On May 25 2018, the European privacy law, the General Data Protection Regulation (GDPR) took effect.
Designed to strengthen and unify personal data protection for European Union (EU) citizens, GDPR places new obligations on all organisations that offer goods and services to people in the EU regardless of where your business is located.
GDPR compliance is a shared responsibility amongst data controllers and data processors. A controller is the entity that determines the purposes, conditions and means of the processing of personal data, while the processor is an entity which processes personal data on behalf of the controller. Entegy is the data processor and Event Organisers are the data controller. This graphic outlines the key principles of GDPR and who is responsible for each aspect.
GDPR Principle: Accurate
Let attendees know how they can update their information if required. Validate and keep data error free.
GDPR Principle: Clearly Communicated
Gain consent during the collection of data phase and outline what the data will be used for.
GDPR Principle: Specific and Relevant
Ensure data collected is only what’s required for it’s intended use. If you only require attendees email and phone number for communication purposes, don’t collect their address.
GDPR Principle: Accountability of Controllers
Ensure your data is stored in a secure database, an encrypted system. Be aware who has access to the data, other employees, external contractors? Everyone who has access to the data should understand GDPR and your organisations privacy policies.

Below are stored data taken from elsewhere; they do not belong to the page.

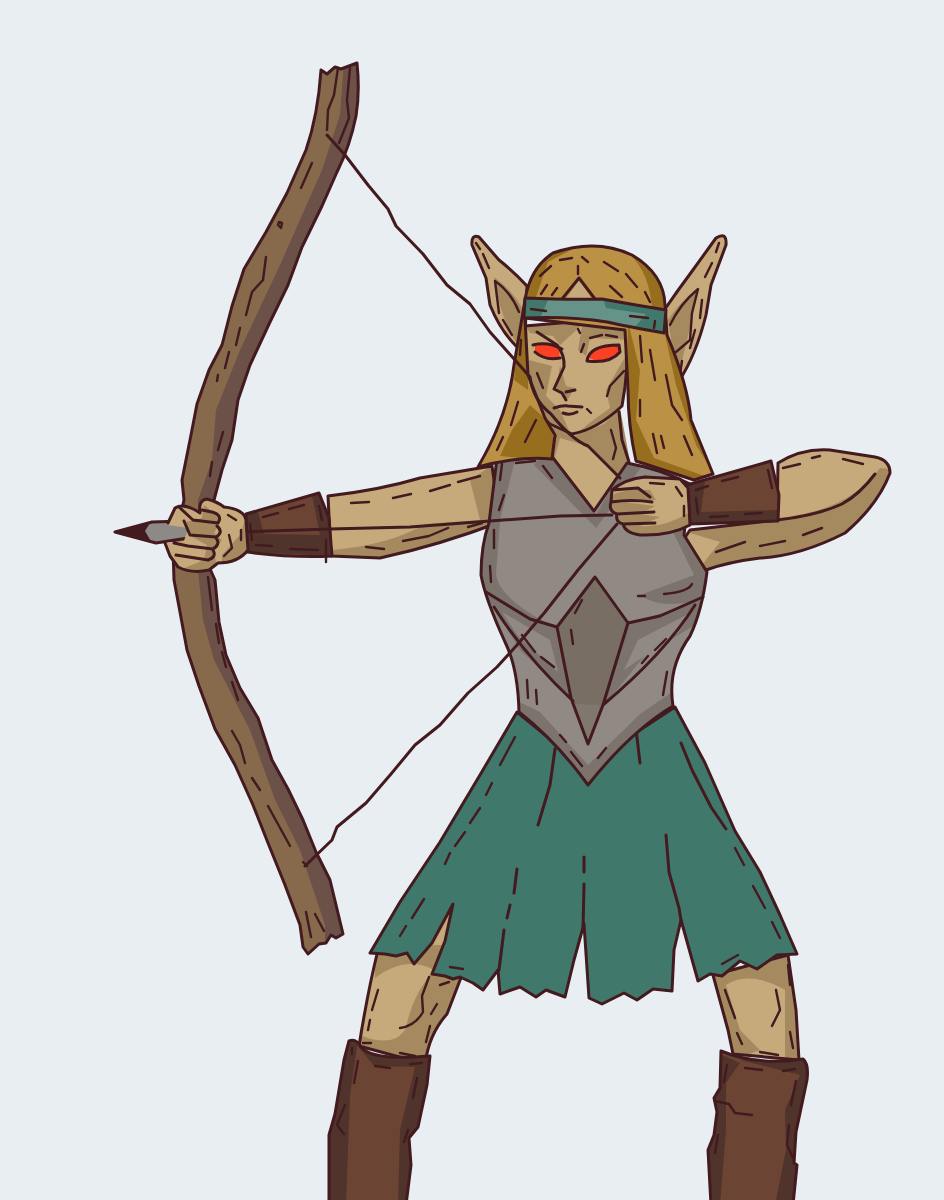
<!DOCTYPE html>
<html lang="en">
<head>
<meta charset="utf-8">
<title>Elf archer</title>
<style>
:root{--sky:#e8eef2;--ink:#431a1f;--skin:#c6aa7c;--skin-shade:#a58a60;--hair:#bb9145;--hair-shade:#976e1d;--wood:#866a4b;--wood-shade:#6c5148;--leather:#6b4433;--leather-shade:#50332a;--cloth:#659388;--cloth-shade:#41786c;--armor:#918983;--armor-shade:#7d736d;--gem:#786e64;--steel:#8c8987;--eye:#fb4024}
html,body{margin:0;background:var(--sky);overflow:hidden}
svg{display:block;width:944px;height:1200px}
path{stroke-linejoin:round;stroke-linecap:round}
.line{fill:none;stroke:var(--ink);stroke-width:3}
.fine{fill:none;stroke:var(--ink);stroke-width:2.4}
.skin{fill:var(--skin)}.skin-shade{fill:var(--skin-shade)}
.hair{fill:var(--hair)}.hair-shade{fill:var(--hair-shade)}
.wood{fill:var(--wood)}.wood-shade{fill:var(--wood-shade)}
.leather{fill:var(--leather)}.leather-shade{fill:var(--leather-shade)}
.cloth{fill:var(--cloth)}.cloth-shade{fill:var(--cloth-shade)}
.armor{fill:var(--armor)}.armor-shade{fill:var(--armor-shade)}
.gem{fill:var(--gem)}.steel{fill:var(--steel)}.eye{fill:var(--eye)}
</style>
</head>
<body>
<svg viewBox="0 0 944 1200" role="img" aria-label="Elf archer with glowing red eyes drawing a wooden bow">
<defs>
<path id="bow-shape" d="M321 70L327 74L335 67L341 69L357 63Q360 92 356 116Q350 146 337 172L322 206L302 247L288 285L270 322L250 365L238 400L232 440L222 470L214 500L206 560L215 580L219 622L226 655L240 688L258 718L272 760L288 789L303 820L316 852L330 880L343 934L336 938L331 935L326 943L319 944L308 954L303 947L300 925L285 885L268 843L253 805L235 765L215 729L199 686L187 650L180 612L174 580L173 550L184 500L182 480L190 440L197 404L209 370L222 345L232 306L244 269L266 232L287 193L306 150Q318 115 321 70Z"/>
<path id="front-arm" d="M328 496Q380 490 420 478L492 466L500 522Q440 545 380 558L331 556Z"/>
<path id="back-arm" d="M690 530L777 520L778 463Q802 448 830 450L875 457Q890 460 890 473Q878 505 845 533Q800 556 760 558Q728 562 706 570L680 545Z"/>
<path id="left-leg" d="M378 950Q368 990 359 1046L425 1064Q429 1034 447 1014L462 975L452 905Z"/>
<path id="right-leg" d="M713 975L728 1030L733 1054L799 1060L796 1010L788 955Z"/>
<path id="left-boot" d="M349 1041Q356 1038 361 1047Q372 1061 430 1056L427 1085L418 1127L409 1138L411 1165L406 1205H329V1135L335 1114L344 1060Z"/>
<path id="right-boot" d="M721 1051Q757 1066 803 1059Q809 1064 807 1080L796 1132L794 1163L797 1165L793 1205H711L708 1150L714 1135L717 1112L714 1098L720 1088Z"/>
<path id="skirt-shape" d="M517 712L480 775L440 842L400 902L370 953L385 954L396 956L407 953L414 964L432 943L453 904L445 941L432 974L445 976L453 979L460 977L473 983L483 990L498 970L500 994L520 987L536 997L546 990L565 997L574 960L584 924L589 998L602 1004L624 993L637 1000L653 989L672 991L674 950L681 920L698 981L710 974L722 976L740 961L757 969L777 955L797 954L780 915L760 872L735 831L705 763L675 707L640 730L588 770Z"/>
<path id="torso-shape" d="M497 458Q525 461 550 454L594 511L627 463Q660 469 690 484L684 535L707 572Q702 611 690 636Q667 668 673 706Q631 731 588 785Q557 742 519 712Q518 668 505 642Q485 598 481 575Q481 545 489 523Z"/>
<path id="face-shape" d="M525 326L527 385Q532 410 550 424L572 434Q596 430 622 406Q629 370 627 328L595 320Z"/>
<path id="left-ear" d="M527 286Q513 271 499 260L479 237Q471 234 472 245L486 278L490 305Q500 330 516 346L525 338Z"/>
<path id="right-ear" d="M665 309Q678 290 690 274L716 238Q727 231 726 245L711 285L706 315Q696 355 679 381L667 348Z"/>
<path id="hair-shape" d="M525 300Q530 268 553 253Q596 238 632 255Q664 274 665 305L667 335Q688 385 691 420L713 474L694 480L636 461Q628 425 628 390L625 330L525 318L528 375L545 418L555 435L552 459Q518 456 478 467Q508 416 514 365Z"/>
<path id="front-cuff" d="M246 514L319 493L329 518L332 556Q292 558 247 552Z"/>
<path id="back-cuff" d="M687 485L771 461L779 495L778 521L690 524Z"/>
<clipPath id="in-bow"><use href="#bow-shape"/></clipPath>
<clipPath id="in-front-arm"><use href="#front-arm"/></clipPath>
<clipPath id="in-back-arm"><use href="#back-arm"/></clipPath>
<clipPath id="in-left-leg"><use href="#left-leg"/></clipPath>
<clipPath id="in-right-leg"><use href="#right-leg"/></clipPath>
<clipPath id="in-left-boot"><use href="#left-boot"/></clipPath>
<clipPath id="in-right-boot"><use href="#right-boot"/></clipPath>
<clipPath id="in-skirt"><use href="#skirt-shape"/></clipPath>
<clipPath id="in-torso"><use href="#torso-shape"/></clipPath>
<clipPath id="in-face"><use href="#face-shape"/></clipPath>
<clipPath id="in-hair"><use href="#hair-shape"/></clipPath>
</defs>
<rect width="944" height="1200" fill="var(--sky)"/>

<g id="bow">
<use href="#bow-shape" class="wood"/>
<path clip-path="url(#in-bow)" class="wood-shade" d="M344 60L340 115L322 170L280 265L240 350L216 410L212 460L198 500V570L203 620L214 660L250 730L275 800L300 850L325 925L325 950H370V60Z"/>
<use href="#bow-shape" class="line"/>
<path class="fine" d="M338 68L334 95L328 110L327 130M350 68L347 100L349 118L339 143M312 163L301 188M279 222l3 1-1 5-3-3zM266 257L263 280L252 292L246 315M240 328L236 345M229 352L225 368M218 375L217 381M223 432L218 450M212 462L210 476M208 577L212 610M216 624L219 643M222 652L226 667M232 682L238 700M232 731L240 745L245 763M252 778L260 790M268 806L290 846M306 912L311 937M315 914L324 931M303 862l4 4"/>
</g>

<g id="ears">
<use href="#left-ear" class="skin"/>
<path class="skin-shade" d="M494 277Q515 292 524 312L518 345Q501 322 494 277Z"/>
<use href="#left-ear" class="line"/>
<path class="fine" d="M499 313L495 281Q511 292 519 312M483 254L489 268M503 320L512 335M476 243l4 6"/>
<use href="#right-ear" class="skin"/>
<path class="skin-shade" d="M668 320Q681 300 697 290Q689 338 677 378Z"/>
<use href="#right-ear" class="line"/>
<path class="fine" d="M670 325Q680 304 698 289L692 313L690 340L676 352M719 243L716 252M712 263L705 277M702 300L700 318M695 330L690 348M682 361L680 374"/>
</g>

<g id="legs">
<use href="#left-leg" class="skin"/>
<path clip-path="url(#in-left-leg)" class="skin-shade" d="M375 945H480V1070H350L362 1036Q395 1048 406 1028Q412 995 434 970Q405 955 375 978Z"/>
<use href="#left-leg" class="line"/>
<path class="fine" d="M378 990L372 1010M370 1020L368 1030M429 977L422 996L423 1012Q415 1026 400 1028M440 985L449 982M437 1004L431 1014M430 1026L426 1042M400 1053L415 1056M363 1043h8"/>
<use href="#right-leg" class="skin"/>
<path clip-path="url(#in-right-leg)" class="skin-shade" d="M705 950H800V1070H785V990Q750 970 726 985L740 1030L760 1050L730 1062Z"/>
<use href="#right-leg" class="line"/>
<path class="fine" d="M725 990L735 1018M776 990L780 1010L772 1026M788 965L790 985M737 1033L742 1044M760 1052L778 1055M790 1032L793 1048"/>
</g>

<g id="boots">
<use href="#left-boot" class="leather"/>
<path clip-path="url(#in-left-boot)" class="leather-shade" d="M340 1035L358 1041L350 1095L346 1205H320ZM357 1045L374 1066L415 1067L400 1130L398 1205H440V1045Z"/>
<use href="#left-boot" class="line"/>
<path class="fine" d="M358 1061L354 1083M345 1105L337 1125L344 1134M375 1066L390 1068M410 1064L422 1063M417 1078L413 1098M408 1130L404 1142M352 1048v6"/>
<use href="#right-boot" class="leather"/>
<path clip-path="url(#in-right-boot)" class="leather-shade" d="M700 1045L740 1063L726 1083V1130L720 1205H690ZM740 1060L800 1075L785 1110L786 1150L775 1205H820V1050Z"/>
<use href="#right-boot" class="line"/>
<path class="fine" d="M727 1065L724 1082M745 1068L762 1070M783 1071L795 1069M715 1101L729 1104L735 1113L752 1115M796 1081L791 1105M789 1125L787 1145L794 1160M718 1135L715 1153"/>
</g>

<g id="skirt">
<use href="#skirt-shape" class="cloth"/>
<path clip-path="url(#in-skirt)" class="cloth-shade" d="M510 705L365 960H420L432 938L450 895L458 904L452 965L495 970L503 905L516 870L514 955L570 965L574 890L585 850L594 940L592 985L640 985L668 978L670 900L664 835L684 905L702 960L755 945L785 940L750 875L715 800L668 715L642 735L644 762L632 740L588 798L556 750L545 780L548 742L523 728L468 825L424 910L400 941L370 946L368 970L430 1010H720L810 965L680 700Z"/>
<use href="#skirt-shape" class="line"/>
<path class="line" d="M555 749L550 785L538 825M636 729L640 763M681 743L692 770L711 807L726 829M666 835L669 872L679 908L681 920M584 857V872M584 884L583 930M517 869L514 893M510 905L507 918M504 930L499 970"/>
<path class="fine" d="M515 737L500 765M492 783L486 795M480 808L470 823M465 832L455 846M450 853L445 864M424 899L412 918M406 926L400 936M735 848L744 865M753 886L765 908M772 922L780 938M738 955l-16 9M450 967l13 2"/>
</g>

<g id="arms">
<use href="#front-arm" class="skin"/>
<path clip-path="url(#in-front-arm)" class="skin-shade" d="M331 550Q390 545 425 524L480 520L470 480L500 460V560H330Z"/>
<use href="#front-arm" class="line"/>
<path class="fine" d="M351 503L369 502M393 498L411 494M430 491L450 485M458 482L480 476M366 547L384 549M403 541L429 536L448 528M468 527L482 523"/>
<use href="#back-arm" class="skin"/>
<path clip-path="url(#in-back-arm)" class="skin-shade" d="M680 530L780 518Q850 510 880 468L900 470L850 560L690 580L720 542Z"/>
<use href="#back-arm" class="line"/>
<path class="line" d="M777 520Q815 516 842 504Q860 494 875 474"/>
<path class="fine" d="M783 468L800 464M812 458L820 456M843 459L863 464M716 552L745 542M760 546L785 541M803 535L822 528"/>
</g>

<g id="neck">
<path class="skin" d="M553 425L549 457L594 511L629 462L619 405Z"/>
<path class="skin-shade" d="M553 425L575 436L604 424L620 408L630 462L617 478L590 447L560 438L552 468L547 455Z"/>
<path class="line" d="M555 436L550 457M619 412L622 440L629 462"/>
<path class="fine" d="M559 470L566 482M570 488L584 501M611 430L616 448L613 459"/>
</g>

<g id="armor">
<use href="#torso-shape" class="armor"/>
<g clip-path="url(#in-torso)">
<path class="armor-shade" d="M490 450L515 460L500 520L496 575Q500 600 555 627L490 600L475 560ZM545 450L596 515L628 458L642 466L596 528L534 465ZM690 480L672 530L694 575L640 595Q660 610 700 600L720 570Z"/>
<path class="armor-shade" d="M486 595L557 627L574 700L520 650ZM702 600L628 624L604 706L645 655L700 622ZM515 700L540 712L588 765L640 714L675 690V712L588 790L510 715Z"/>
<path class="armor" d="M502 612L550 640L558 672L518 636ZM692 612L638 640L624 670L678 633Z"/>
</g>
<path class="gem" d="M595 577L557 627L571 698L588 744L603 705L628 623Z"/>
<path class="armor" d="M600 705L588 755L573 704Z" opacity=".35"/>
<use href="#torso-shape" class="line"/>
<path class="line" d="M595 577L557 627L571 698L588 744L603 705L628 623ZM486 592L530 619L557 627M703 597L660 616L628 623M494 607Q525 656 573 701M603 705Q665 653 695 605"/>
<path class="fine" d="M502 464L500 480M516 463L535 461M543 466L552 478M504 495L499 510M494 530V548M490 566L491 582M575 613L582 600M571 630L573 644M522 635L535 652M541 657L554 667M655 650L666 639M642 663L648 656M527 680L528 698M536 690L537 704M667 672L663 695M560 735L566 742M571 752L582 766M598 758L606 748M638 596l7 0M664 594Q688 592 692 584"/>
</g>

<g id="head">
<use href="#face-shape" class="skin"/>
<g clip-path="url(#in-face)" class="skin-shade">
<path d="M520 318H635V340L590 338L586 356L578 350L582 325L560 345L553 336L530 333ZM529 360L552 366L546 396L560 410L571 435H550L525 400ZM628 352L606 390L610 408L588 424L570 440L630 420ZM560 365L556 391L568 399L575 388L566 386Z"/>
</g>
<use href="#face-shape" class="line"/>
<path class="eye" d="M535 346Q548 342 560 348L559 359Q544 362 535 352ZM589 358Q592 345 619 346Q620 354 612 359Q600 364 589 358Z"/>
<path class="line" d="M533 345Q548 341 562 349M535 352Q545 361 560 358M587 361Q589 345 619 345L620 352Q610 364 587 361M537 332L557 345Q565 355 564 367L554 389L562 393L566 400M566 392L575 390M554 408Q563 405 568 406L582 407M563 413Q570 416 577 412"/>
<path class="fine" d="M578 329l2 4M584 344l-3 8M590 338l12-3M624 371L610 386L607 396M537 373L543 388M587 409l4 4M606 335l11 2"/>
</g>

<g id="hair">
<use href="#hair-shape" class="hair"/>
<g clip-path="url(#in-hair)" class="hair-shade">
<path d="M520 240H590L548 262L535 300H520ZM625 250Q650 270 652 310H670V260ZM520 316L514 380L528 390V316ZM530 405L512 430L500 456L555 462L552 425ZM628 322L640 370L636 420L654 458L710 478L690 485L625 465ZM664 330L676 385L696 445L715 475L692 400L670 330Z"/>
</g>
<path class="skin" d="M566 299L579 280L592 299Z"/>
<path class="line" d="M562 299L579 278L595 299"/>
<use href="#hair-shape" class="line"/>
<path class="fine" d="M540 276L551 266M560 260L572 258M582 257L588 262M604 262L618 271M626 274L637 287M645 292L650 302M578 266v8M547 285L541 294M557 288L552 295M610 286L622 297M521 340L520 355M518 402L511 425M503 437L497 450M536 420L525 442M640 336L642 362M650 350L655 380M666 375L672 405L682 420M653 434L657 453M661 436L664 448M684 436L692 455M640 400V416"/>
<path class="cloth" d="M525 298Q570 300 602 299Q635 305 666 310L664 333Q625 326 607 322Q570 316 524 318Z"/>
<path class="cloth-shade" d="M525 298L548 300L540 318H524ZM603 299L666 310L664 333L635 327L646 314L606 308Z"/>
<path class="line" d="M525 298Q570 300 602 299Q635 305 666 310L664 333Q625 326 607 322Q570 316 524 318Z"/>
<path class="fine" d="M531 309L546 311M630 316L648 318M655 321L654 328"/>
</g>

<g id="cuffs">
<use href="#front-cuff" class="leather"/>
<path class="leather-shade" d="M246 514L258 512L264 534L320 535L312 495L319 493L329 518L332 556L247 552Z"/>
<use href="#front-cuff" class="line"/>
<path class="fine" d="M263 517L278 513M289 509L304 505M319 506L322 520M256 545L272 546M290 549L318 550M250 524l2 16M326 540v22"/>
<use href="#back-cuff" class="leather"/>
<path class="leather-shade" d="M687 485L705 481L701 512L778 510V521L690 524Z"/>
<use href="#back-cuff" class="line"/>
<path class="fine" d="M696 490L708 486M722 481L738 477M768 470L772 488M696 498L698 514M710 517L728 516M745 514L762 513"/>
</g>

<g id="bowstring" class="line">
<path d="M327 135L345 155L368 185L388 209L396 226L423 254L447 285L470 304L490 332L515 360L530 377Q533 400 551 414Q572 440 588 446L620 478"/>
<path d="M305 866L332 840L337 827L366 803L391 774L415 745L440 725L468 693L497 667L517 645L545 612L578 570L617 524"/>
</g>

<g id="arrow">
<path class="line" d="M612 515L560 516L490 521L410 527L330 529L208 533"/>
<path class="steel" d="M115 532L152 522L184 521L188 538L156 543Z"/>
<path fill="var(--ink)" d="M113 532L150 523L145 531L152 543Z"/>
<path class="line" d="M115 532L152 522L184 521M188 538L156 543L115 532"/>
</g>

<g id="bow-hand">
<path class="skin" d="M168 525L175 508Q183 503 200 512Q198 500 207 499Q218 502 224 507Q244 509 246 520L248 550Q238 563 218 563L209 570Q192 574 178 567L170 556L165 543L184 541L188 528Z"/>
<path class="skin-shade" d="M204 505L222 519L214 533L222 540L214 550L216 563L205 571L182 569L204 560L207 545L192 537L186 522L202 518ZM222 555L240 535L245 520L248 550Q238 563 222 563Z"/>
<path class="line" d="M168 523L175 508Q184 502 200 513Q198 500 207 499Q218 502 224 507Q244 509 246 520L248 550Q238 563 218 563L209 570Q192 574 178 567L170 556L165 543M180 508L193 520L218 523Q223 515 212 512L202 510M184 521L190 535L216 537Q224 532 217 526M174 543L188 546L213 549Q221 544 216 538M176 555L208 560Q217 557 213 550"/>
<path class="fine" d="M228 515L236 520M241 530V540M229 535L232 548L224 556"/>
</g>

<g id="string-hand">
<path class="skin" d="M612 490Q625 479 645 477L680 479L688 488L690 525Q670 536 640 535Q625 533 623 524Q615 522 617 514Q608 511 611 502Z"/>
<path class="skin-shade" d="M614 494Q630 488 650 490L656 500L624 502L655 506L640 514L660 517L640 526Q665 528 690 512V525Q670 536 640 535Q625 533 623 524Q615 522 617 514Q608 511 611 502Z"/>
<path class="line" d="M612 490Q625 479 645 477L680 479L688 488L690 525Q670 536 640 535Q625 533 623 524Q615 522 617 514Q608 511 611 502ZM612 490L638 488L650 497M611 502Q632 499 652 502M617 514L654 512M623 524L655 523"/>
<path class="fine" d="M650 483L664 484M676 487L682 496M684 506V516"/>
</g>
</svg>
</body>
</html>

FAQ: Will GDPR affect my existing event data?
Yes, this is the time to clean your data and invite people to re-opt-in. Remove and destroy any individual data you no longer use or don’t need. Review how you seek, record and manage consent and ensure your forms include separate tick boxes for phone contact, contact by email and sharing with third parties like venues, sponsors and speakers. Third parties must be named.
FAQ: Can I share data with my event sponsors?
Unless you have clear, freely-given consent from the attendee to do so as mentioned above, you can’t share their data with third parties. Check any sponsor agreements to make sure you’re not promising the provision of data that you can’t legally share.
As the software provider, Entegy is responsible for ensuring our software includes functionality to support our partners and event organisers to comply with the regulations.
We have introduced some new features to assist event organisers with their compliance efforts including:
Data and its protection are becoming increasingly important to individuals and society. Entegy is committed to providing our Partners and event organisers with peace of mind through data privacy, security and governance solutions and maintain an ongoing commitment to privacy by design.
GDPR Principle: Lawful, Fair & Transparent
Entegy does not use personal data for any purpose. Personal data is held in the Core (CMS) until the data controller removes the data or requests it’s removal.
GDPR Principle: Securely Stored
Entegy takes security and compliance very seriously. We have existing processes and policies and have undertaken extensive testing to support our global infrastructure. Our processes are continually reviewed and adjusted as compliance needs change and we have been doing the same for GDPR. More details can be found in our Security Profile.
GDPR Principle: Integrity and confidentiality
It is both the event organiser and Entegy’s responsibility to ensure data is kept confidential and the integrity of data is maintained. Entegy has existing processes and policies in place to maintain the integrity and confidentiality of data, and we ask our partners and event organisers to do the same.
DISCLAIMER This article is neither an overview on EU data privacy nor legal resource for your company to use in complying with GDPR or other EU data privacy laws. Rather, it provides background information to help you better understand how Entegy is addressing GDPR. The contents of this article are not the same as legal advice. We encourage you to consult an attorney if you’d like advice on your interpretation of this information or its accuracy. In short, you may not rely on this article as legal advice, nor as a recommendation of any particular legal understanding.